Is the issue of gay marriage functional or symbolic? The answer is both. USWest asks whether gay couples could--with suitable contractual arrangements--obtain all the privileges of marriage. Alas, this is not so. While partners can confer equivalent rights upon each other as a married couple, there are some benefits of marriage that only the state can confer. Insurance policies that cover spouses, for example, need not cover gay couples. Gay couples cannot file their taxes jointly (if they wished to). And domestic partnership grants no rights of immigration. Marriage is not just "one issue out of a dozen": it is all dozen wrapped into one. Grant equality of marriage, and everything else follows pretty much automatically, from adoption to alimony.

Of course, all these could be fixed as a matter of law though civil unions, without invoking the word marriage--so USWest's central point is correct--but there is a long list of battles to fight just to get there. And even then, unless the law says bluntly that everything granted automatically to spouses by any institution, public or private, must also be available to civil partners... then inequality between the two will persist.

It is also a symbolic issue. Separate but equal is no more true in marriage than in education. A separate institution for gays and lesbians is inherently inferior, and we all know it. Denying marriage is basically saying, "Your relationship isn't good enough. Your love for one another does not deserve to be celebrated with same universal joy we reserve for others."

I understand USWest's suggestion that, if we view marriage as a contract--if we change our thinking about marriage--then the symbolic part of the equation (though not the functional part) basically goes away. I respectfully ask she read over my post (referenced above) on why I support gay marriage.

What can I say. I'm a romantic.

Dr. Strangelove said...

RbR is right on the money when he says that the conservative objection to civil unions gives the lie to their supposed respect for gays and lesbian.

Just to be clear, though, I want to thank USWest for her post and say that there is absolutely no disrespect toward gay couples anywhere in her writing. In fact, her thoughtful post shows a great deal of respect. Marriage is a public, private, personal, religious, and political issue. (No wonder it stirs up such strong emotions.)

Anonymous said...

I do recall reading Dr. S's post when he first put it up. Thank you for the reminder though. It was good to read it again. I think I have bigger issues with how society views and treats marriage in general, especially as a woman.

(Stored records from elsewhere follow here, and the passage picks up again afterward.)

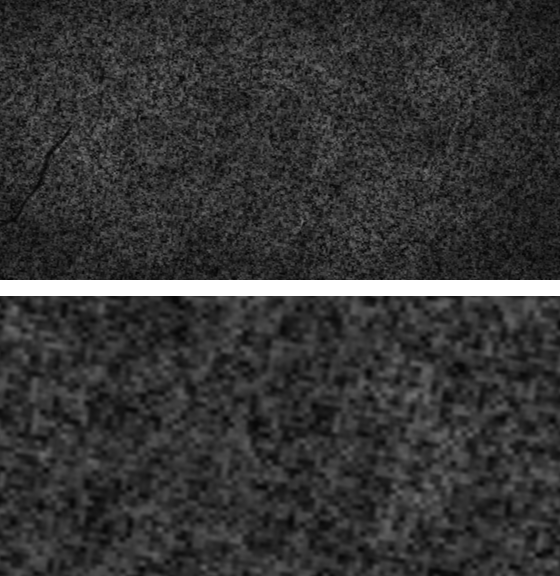
Top, the full canvas; bottom, a detail of the centre.
Write a WebGL 2 fragment shader that draws this texture.

```glsl
#version 300 es
precision highp float;
// Dark weathered stone: fine grain, cloudy mottling, diagonal creases and a crack.

uniform vec2 u_resolution;
out vec4 fragColor;

const float BASE_TONE = 0.200;      // mean grey before shading
const float GRAIN_FINE = 150.0;     // grains per canvas height
const float GRAIN_COARSE = 78.0;
const float GRAIN_CONTRAST = 1.15;
const float MOTTLE_CONTRAST = 0.55;
const float CLOUD_CONTRAST = 0.75;
const float RELIEF_CONTRAST = 0.75;
const float VIGNETTE = 0.36;
const int CREASE_COUNT = 16;
const float CREASE_DEPTH = 0.50;
const float CRACK_WIDTH = 0.0065;
const float CRACK_DEPTH = 0.68;

float hash(vec2 p) {
    vec3 q = fract(p.xyx * vec3(0.1031, 0.1030, 0.0973));
    q += dot(q, q.yzx + 33.33);
    return fract((q.x + q.y) * q.z);
}

mat2 rotation(float angle) {
    float c = cos(angle), s = sin(angle);
    return mat2(c, s, -s, c);
}

// Value noise centred on zero.
float noise(vec2 p) {
    vec2 cell = floor(p), f = fract(p);
    f = f * f * (3.0 - 2.0 * f);
    float low = mix(hash(cell), hash(cell + vec2(1, 0)), f.x);
    float high = mix(hash(cell + vec2(0, 1)), hash(cell + vec2(1, 1)), f.x);
    return mix(low, high, f.y) - 0.5;
}

float fbm(vec2 p) {
    float sum = 0.0, amplitude = 0.5;
    mat2 turn = rotation(0.65) * 2.03;
    for (int i = 0; i < 4; i++) {
        sum += amplitude * noise(p);
        p = turn * p + 17.3;
        amplitude *= 0.55;
    }
    return sum;
}

float grain(vec2 p) {
    float fine = noise(rotation(0.15) * p * GRAIN_FINE * vec2(0.92, 1.08) + 7.0);
    float coarse = noise(rotation(-0.4) * p * GRAIN_COARSE + 91.0);
    return fine + 0.75 * coarse;
}

// Bumpy surface drawn out along the rising diagonal.
float surfaceHeight(vec2 p) {
    p += 0.05 * vec2(noise(p * 7.0), noise(p * 7.0 + 40.0));
    vec2 q = rotation(-0.95) * p;
    return fbm(q * vec2(8.0, 19.0) + 5.0);
}

// Dark groove with a pale lip; d is the signed distance across it.
float groove(float d, float width) {
    float lip = (d - 2.2 * width) / (1.3 * width);
    return exp(-d * d / (width * width)) - 0.4 * exp(-lip * lip);
}

float creases(vec2 p, float aspect) {
    float sum = 0.0;
    for (int i = 0; i < CREASE_COUNT; i++) {
        vec2 id = vec2(float(i) * 3.7 + 1.0, 12.0);
        vec2 center = vec2(aspect * fract(float(i) * 0.618 + 0.13), hash(id));
        float angle = 0.95 + 0.8 * (hash(id + 21.0) - 0.5);
        float halfLength = mix(0.035, 0.13, hash(id + 43.0));
        vec2 q = rotation(-angle) * (p - center);
        q.y += 0.035 * noise(q.xx * 15.0 + id) + 0.012 * noise(p * 45.0);
        float along = 1.0 - smoothstep(0.2, 1.0, abs(q.x) / halfLength);
        float width = mix(0.003, 0.0065, hash(id + 65.0));
        sum += along * groove(q.y, width) * mix(0.4, 1.0, hash(id + 87.0));
    }
    return sum;
}

// Long bent crack climbing from the left edge, with a short falling branch.
float crack(vec2 p) {
    vec2 q = p + 0.018 * vec2(noise(p * 18.0), noise(p * 18.0 + 30.0));
    q += 0.008 * noise(p * 55.0);
    float t = q.y - 0.38;
    float slope = 0.45 + 24.0 * t * t;
    float d = (q.x - 0.15 - 0.45 * t - 8.0 * t * t * t) / sqrt(1.0 + slope * slope);
    float span = smoothstep(0.12, 0.2, q.y) * (1.0 - smoothstep(0.53, 0.57, q.y));
    float width = CRACK_WIDTH * (1.0 + 0.8 * noise(p * 11.0));
    vec2 branch = rotation(0.85) * (q - vec2(0.32, 0.51));
    float branchSpan = 1.0 - smoothstep(0.02, 0.07, abs(branch.x));
    return span * groove(d, width) + 0.6 * branchSpan * groove(branch.y, 0.005);
}

void main() {
    vec2 uv = gl_FragCoord.xy / u_resolution;
    float aspect = u_resolution.x / u_resolution.y;
    vec2 p = gl_FragCoord.xy / u_resolution.y;

    // Broad light and dark areas
    float clouds = fbm(p * 2.6 + 3.7);
    float mottle = fbm(p * 13.0 + 50.0);
    vec2 offCenter = (uv - vec2(0.49, 0.54)) * 2.0;
    float edge = smoothstep(0.15, 1.7, dot(offCenter, offCenter));
    float tone = 1.07 + CLOUD_CONTRAST * clouds + MOTTLE_CONTRAST * mottle;
    tone *= 1.0 - VIGNETTE * edge;

    // Side-lit relief, stronger in patches
    float relief = surfaceHeight(p + vec2(-0.006, 0.006)) - surfaceHeight(p);
    float patches = smoothstep(-0.15, 0.25, fbm(p * 3.5 + 80.0));
    tone -= RELIEF_CONTRAST * relief * mix(0.5, 1.7, patches);

    // Grooves, then grain over everything
    tone *= 1.0 - CREASE_DEPTH * clamp(creases(p, aspect), -0.5, 1.2);
    tone *= 1.0 - CRACK_DEPTH * clamp(crack(p), -0.4, 1.0);
    tone *= 1.0 + GRAIN_CONTRAST * grain(p);

    fragColor = vec4(vec3(clamp(BASE_TONE * tone, 0.03, 0.55)), 1.0);
}
```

Conservatives, along with their twisted notions on just about everything, also think women should act and be a certain way in marriage. From my feminist perspective, I firmly object. They think a woman is to be absorbed in marriage, loosing her identity as an individual. Granted, this is partly out of social convention and many women are choosing to so things differently. But the fact that this is expected and that children are some type of obligation makes me shutter. They fact that someone is a spouse automatically confers certain rights a privileges upon them bugs me. Why take all of that for granted? But that might just be my personal attitudes at this time.

So as Dr. S points out, there is more to this debate than just who should and shouldn't be allowed to "marry".

// posted by UNWest

Anonymous said...

I think USWest overstated my case. I think it's fair to say that marriage is a fundamental building block of our society, deeply entrenched in the law, custom, and culture. It is not "the" cornerstone. Marriage can be jetissoned, but it will not be easy surgery.

UNWest is correct that, today, family relationships can be constructed outside of marriage, and increasingly are. The law is way behind on this, depriving such families of many of the protections inherent in marriage.

I favor marriage in part because I believe the contractual view of family relationships is wrongheaded. But that's a post for another day.


// posted by LTG

Anonymous said...

I am UN West, too. I slip up and hit the wrong key. Sorry if it confuses people.

Thanks for the clarification about your position, LTG.


// posted by USWest